EngSci students take flight in microgravity to unravel physics mystery

Update Aug 1, 2017:  Check out the team’s Twitter feed feed for photos and videos from their flight.

Originally posted July 24, 2017

Not many of us get to experience what it’s like to float in space.  This week several of our students will get to experience the next best thing — a flight on a microgravity aircraft where they will try to unravel a complex physics process.

Collectively known as Team AVAIL (Analyzing Viscosity and Inertia in Liquids), Neell Young (EngSci 1T4 + PEY, MASc Student UTIAS), Caulan Rupke, Michael Lawee and Andrew Ilersich (all Year 4 EngSci) will conduct experiments on a phenomenon known as the “liquid rope coil” effect.

See a video of the effect and learn more about the team’s mission.

Team AVAIL — left to right, Caulan Rupke (Year 4 EngSci), Neell Young (EngSci 1T4 + PEY, UTIAS MASc candidate), Andrew Ilersich and Michael Lawee (both Year 4 EngSci) — has designed a physics experiment that will be carried out in simulated microgravity. Their results could accelerate the use of 3D printers to address key challenges for long-term space missions. (Photo credit: Team AVAIL)

Their work will have implications for 3D printing in microgravity during long-term space missions.  Here on Earth, it could also help develop 3D printing techniques for new porous materials for use in biomedical engineering.

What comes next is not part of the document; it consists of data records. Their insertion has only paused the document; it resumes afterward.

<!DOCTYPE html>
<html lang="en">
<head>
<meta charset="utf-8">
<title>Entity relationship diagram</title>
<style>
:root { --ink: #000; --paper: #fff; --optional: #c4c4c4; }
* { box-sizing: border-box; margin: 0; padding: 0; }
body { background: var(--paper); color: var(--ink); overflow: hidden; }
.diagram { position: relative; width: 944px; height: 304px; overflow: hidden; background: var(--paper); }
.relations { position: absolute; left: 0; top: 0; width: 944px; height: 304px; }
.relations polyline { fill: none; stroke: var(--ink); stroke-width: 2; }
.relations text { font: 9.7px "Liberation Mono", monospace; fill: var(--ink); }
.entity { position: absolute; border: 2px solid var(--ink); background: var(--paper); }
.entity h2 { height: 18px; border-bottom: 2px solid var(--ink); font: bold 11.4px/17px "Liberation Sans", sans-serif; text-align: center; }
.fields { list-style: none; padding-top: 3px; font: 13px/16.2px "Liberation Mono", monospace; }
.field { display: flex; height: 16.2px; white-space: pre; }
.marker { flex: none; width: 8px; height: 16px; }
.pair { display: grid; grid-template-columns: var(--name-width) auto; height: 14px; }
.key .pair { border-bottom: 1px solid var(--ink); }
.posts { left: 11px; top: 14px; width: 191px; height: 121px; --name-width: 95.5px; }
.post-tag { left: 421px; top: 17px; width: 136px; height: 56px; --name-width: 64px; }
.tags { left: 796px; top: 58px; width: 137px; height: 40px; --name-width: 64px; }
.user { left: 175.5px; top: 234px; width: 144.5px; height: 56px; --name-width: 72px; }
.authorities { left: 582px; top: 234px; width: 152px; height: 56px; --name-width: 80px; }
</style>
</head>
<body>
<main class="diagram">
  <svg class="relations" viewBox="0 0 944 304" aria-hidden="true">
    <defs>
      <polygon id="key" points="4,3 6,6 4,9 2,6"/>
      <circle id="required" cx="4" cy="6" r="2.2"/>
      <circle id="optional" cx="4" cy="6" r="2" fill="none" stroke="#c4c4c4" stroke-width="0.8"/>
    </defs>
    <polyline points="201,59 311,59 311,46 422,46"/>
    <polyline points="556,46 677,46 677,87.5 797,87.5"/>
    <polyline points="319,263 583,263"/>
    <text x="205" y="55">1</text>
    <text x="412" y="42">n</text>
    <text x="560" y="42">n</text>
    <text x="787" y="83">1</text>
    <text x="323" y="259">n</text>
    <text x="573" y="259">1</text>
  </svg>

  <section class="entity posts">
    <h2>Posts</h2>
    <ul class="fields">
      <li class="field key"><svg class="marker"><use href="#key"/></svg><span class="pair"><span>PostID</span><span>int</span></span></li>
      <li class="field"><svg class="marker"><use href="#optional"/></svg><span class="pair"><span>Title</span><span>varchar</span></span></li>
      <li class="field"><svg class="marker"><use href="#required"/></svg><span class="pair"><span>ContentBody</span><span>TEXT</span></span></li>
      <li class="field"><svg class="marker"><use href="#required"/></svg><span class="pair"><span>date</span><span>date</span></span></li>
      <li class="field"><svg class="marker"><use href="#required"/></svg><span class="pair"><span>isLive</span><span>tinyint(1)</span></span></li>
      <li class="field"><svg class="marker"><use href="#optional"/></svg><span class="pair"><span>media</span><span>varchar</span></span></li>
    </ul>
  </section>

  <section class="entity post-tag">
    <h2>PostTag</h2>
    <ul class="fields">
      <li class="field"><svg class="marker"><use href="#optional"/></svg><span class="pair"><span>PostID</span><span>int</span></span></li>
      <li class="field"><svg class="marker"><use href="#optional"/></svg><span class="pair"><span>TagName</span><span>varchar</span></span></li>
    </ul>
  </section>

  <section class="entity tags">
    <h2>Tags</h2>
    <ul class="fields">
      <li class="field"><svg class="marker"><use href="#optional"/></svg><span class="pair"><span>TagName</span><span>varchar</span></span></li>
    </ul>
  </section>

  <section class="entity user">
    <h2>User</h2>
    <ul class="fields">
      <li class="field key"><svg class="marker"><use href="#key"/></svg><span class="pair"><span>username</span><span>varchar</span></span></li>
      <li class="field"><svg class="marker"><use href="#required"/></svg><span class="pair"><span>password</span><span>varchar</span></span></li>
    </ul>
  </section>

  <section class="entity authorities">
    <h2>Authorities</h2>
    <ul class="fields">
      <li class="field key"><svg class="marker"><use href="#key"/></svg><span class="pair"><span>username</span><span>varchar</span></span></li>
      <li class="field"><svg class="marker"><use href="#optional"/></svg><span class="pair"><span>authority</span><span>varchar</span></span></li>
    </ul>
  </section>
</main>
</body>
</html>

The team is in Ottawa July 24 – 28 for a flight on the National Research Council’s Falcon 20 aircraft.  Read about their mission and follow their progress on Twitter and Youtube.